01-23-2003, 12:41 PM
i know that there are plenty of you guys out there that have fished the farmington and i want to know what you think about it. and what flies you use and techniques you prefer to fish there. i only get to fish it in the summer when i am visiting my grandparents.
01-24-2003, 04:56 PM
i prefer to use PMD's in the summer royal wulffs work great for the brookies in the faster current. wooly buggers work well and any traditional dry fly works
01-28-2003, 06:13 AM
Depends on what time of the year. Check the local flyshops for information. As a rule the elkhair caddis size 16 will work. The key to this river is presentation. The fish see a lot of flies. The less drag the better. FishHawk
Try nymph fishing with a strike indicator, as well. Some nymphs that work virtually everywhere are hare's ear, prince nymph, pheasant tail, and peacock herl body, brown soft hackle that I tie. I prefer beadhead variations of these.
Just adjust the indicator on the leader 1 1/2 to 2 times the depth of the water, and fish as drag-free as possible, mending the line as you would with a dry fly. When the indicator goes down, lift up on the rod, and stand by for action. (yes, you do get occasional snags, but you have to, to catch fish consistently.)
Too many snags, shorten up on the distance from fly to indicator a little.
Easy? Well, yes. Does it work? As a matter of fact, yes. When fish aren't rising to dry flies, use this technique.
01-28-2003, 09:50 AM
Missed this thread earlier. A couple of things that have worked for me on the Farmington are: fishing above or below the TMA's and fishing pocket water in fast stretches. The spots above or below the TMA's get a less pressure from fly fisherman than in the TMA's. So the fish are less likely to know your fly is a fake.

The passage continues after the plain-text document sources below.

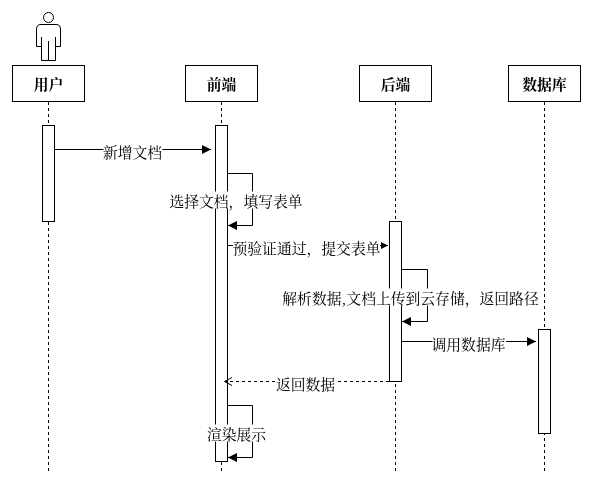
<!DOCTYPE html>
<html lang="zh-CN">
<head>
<meta charset="utf-8">
<title>新增文档时序图</title>
<style>
:root {
  --ink: #000;
  --paper: #fff;
}
* { box-sizing: border-box; }
html, body { margin: 0; overflow: hidden; background: var(--paper); }
.sequence {
  position: relative;
  width: 593px;
  height: 485px;
  overflow: hidden;
  background: var(--paper);
  color: var(--ink);
  font-family: "Noto Serif CJK SC", "Noto Serif", serif;
  font-size: 14.8px;
}
.lines { position: absolute; inset: 0; display: block; }
.stroke { fill: none; stroke: var(--ink); stroke-width: 1; }
.dashed { stroke-dasharray: 3 3; }
.bar { fill: var(--paper); stroke: var(--ink); }
.participant {
  position: absolute;
  top: 65px;
  left: var(--x);
  width: 73px;
  height: 37px;
  display: flex;
  align-items: center;
  justify-content: center;
  padding-top: 1px;
  border: 1px solid var(--ink);
  background: var(--paper);
  font-weight: 700;
  line-height: 1;
}
.message {
  position: absolute;
  left: var(--x);
  top: var(--y);
  transform: translate(-50%, -50%);
  height: 17px;
  line-height: 17px;
  white-space: nowrap;
  background: var(--paper);
}
</style>
</head>
<body>
<main class="sequence">
  <svg class="lines" width="593" height="485" viewBox="0 0 593 485" aria-hidden="true">
    <defs>
      <marker id="arrow" markerUnits="userSpaceOnUse" markerWidth="10" markerHeight="10" refX="9" refY="5" orient="auto">
        <polygon points="0,0.5 9,5 0,9.5"/>
      </marker>
      <marker id="arrow-small" markerUnits="userSpaceOnUse" markerWidth="8" markerHeight="8" refX="7" refY="4" orient="auto">
        <polygon points="0,0.5 7,4 0,7.5"/>
      </marker>
    </defs>

    <g class="stroke actor">
      <circle cx="48.5" cy="17.5" r="5"/>
      <path d="M41.5 37V60.5H55.5V37M48.5 41V60.5M41.5 46.5H36.5V29Q36.5 24.5 41 24.5H56Q60.5 24.5 60.5 29V46.5H55.5"/>
    </g>

    <g class="stroke dashed lifelines">
      <line x1="48.5" y1="102" x2="48.5" y2="471"/>
      <line x1="221.5" y1="102" x2="221.5" y2="471"/>
      <line x1="395.5" y1="102" x2="395.5" y2="471"/>
      <line x1="544.5" y1="102" x2="544.5" y2="471"/>
    </g>

    <g class="bar activations">
      <rect x="42.5" y="125.5" width="12" height="96"/>
      <rect x="215.5" y="125.5" width="12" height="336"/>
      <rect x="389.5" y="221.5" width="12" height="160"/>
      <rect x="538.5" y="329.5" width="12" height="104"/>
    </g>

    <g class="stroke calls">
      <line x1="55" y1="149.5" x2="211" y2="149.5" marker-end="url(#arrow)"/>
      <path d="M228 173.5H252.5V225.5H228" marker-end="url(#arrow)"/>
      <line x1="228" y1="245.5" x2="388" y2="245.5" marker-end="url(#arrow-small)"/>
      <path d="M402 269.5H427.5V321.5H402" marker-end="url(#arrow)"/>
      <line x1="402" y1="341.5" x2="536" y2="341.5" marker-end="url(#arrow)"/>
      <line class="dashed" x1="389" y1="381.5" x2="225" y2="381.5"/>
      <polyline points="232,377.5 224.5,381.5 232,385.5"/>
      <path d="M228 405.5H252.5V457.5H228" marker-end="url(#arrow)"/>
    </g>
  </svg>

  <div class="participant" style="--x:12px">用户</div>
  <div class="participant" style="--x:185px">前端</div>
  <div class="participant" style="--x:359px">后端</div>
  <div class="participant" style="--x:508px">数据库</div>

  <span class="message" style="--x:132.5px;--y:151px">新增文档</span>
  <span class="message" style="--x:236px;--y:200px">选择文档，填写表单</span>
  <span class="message" style="--x:306.5px;--y:246.5px">预验证通过，提交表单</span>
  <span class="message" style="--x:410.5px;--y:296.5px">解析数据,文档上传到云存储，返回路径</span>
  <span class="message" style="--x:468.5px;--y:342.5px">调用数据库</span>
  <span class="message" style="--x:305.5px;--y:382.5px">返回数据</span>
  <span class="message" style="--x:236.5px;--y:432.5px">渲染展示</span>
</main>
</body>
</html>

Fishing the pocket water covers up a multitude of angler sins. The noise of the river drowns out any noise from poor wading and the fast water makes a fish to think fast if it is to eat. Put your fly on the seams between fast & slow water around rocks. If you pursue this approach you will need a wading staff and felt sole boots at a minimum to be safe wading. A life preserver is a usefull adition. I've taken some unplanned swims in the Farmington and that water feels cold no matter what season.
There are some good shops near the river, they can give you good advice on what flys to use.
01-28-2003, 04:42 PM
there's this one spot that i love but i won't tell you where it is. there is a man made structure that makes a large pool for the fingerling trout just ahead of it is a 3' riffle i have caught many trophy size trout is this riffle . the current isn't fast the surface is very rough like little mountain peaks and the trout can't see the flies too well so they aren't as picky. just down stream of that spot there is a nice pool created by some large rock where the big boys hang out really close to a beaver dam. get hung up alot but the fish are big.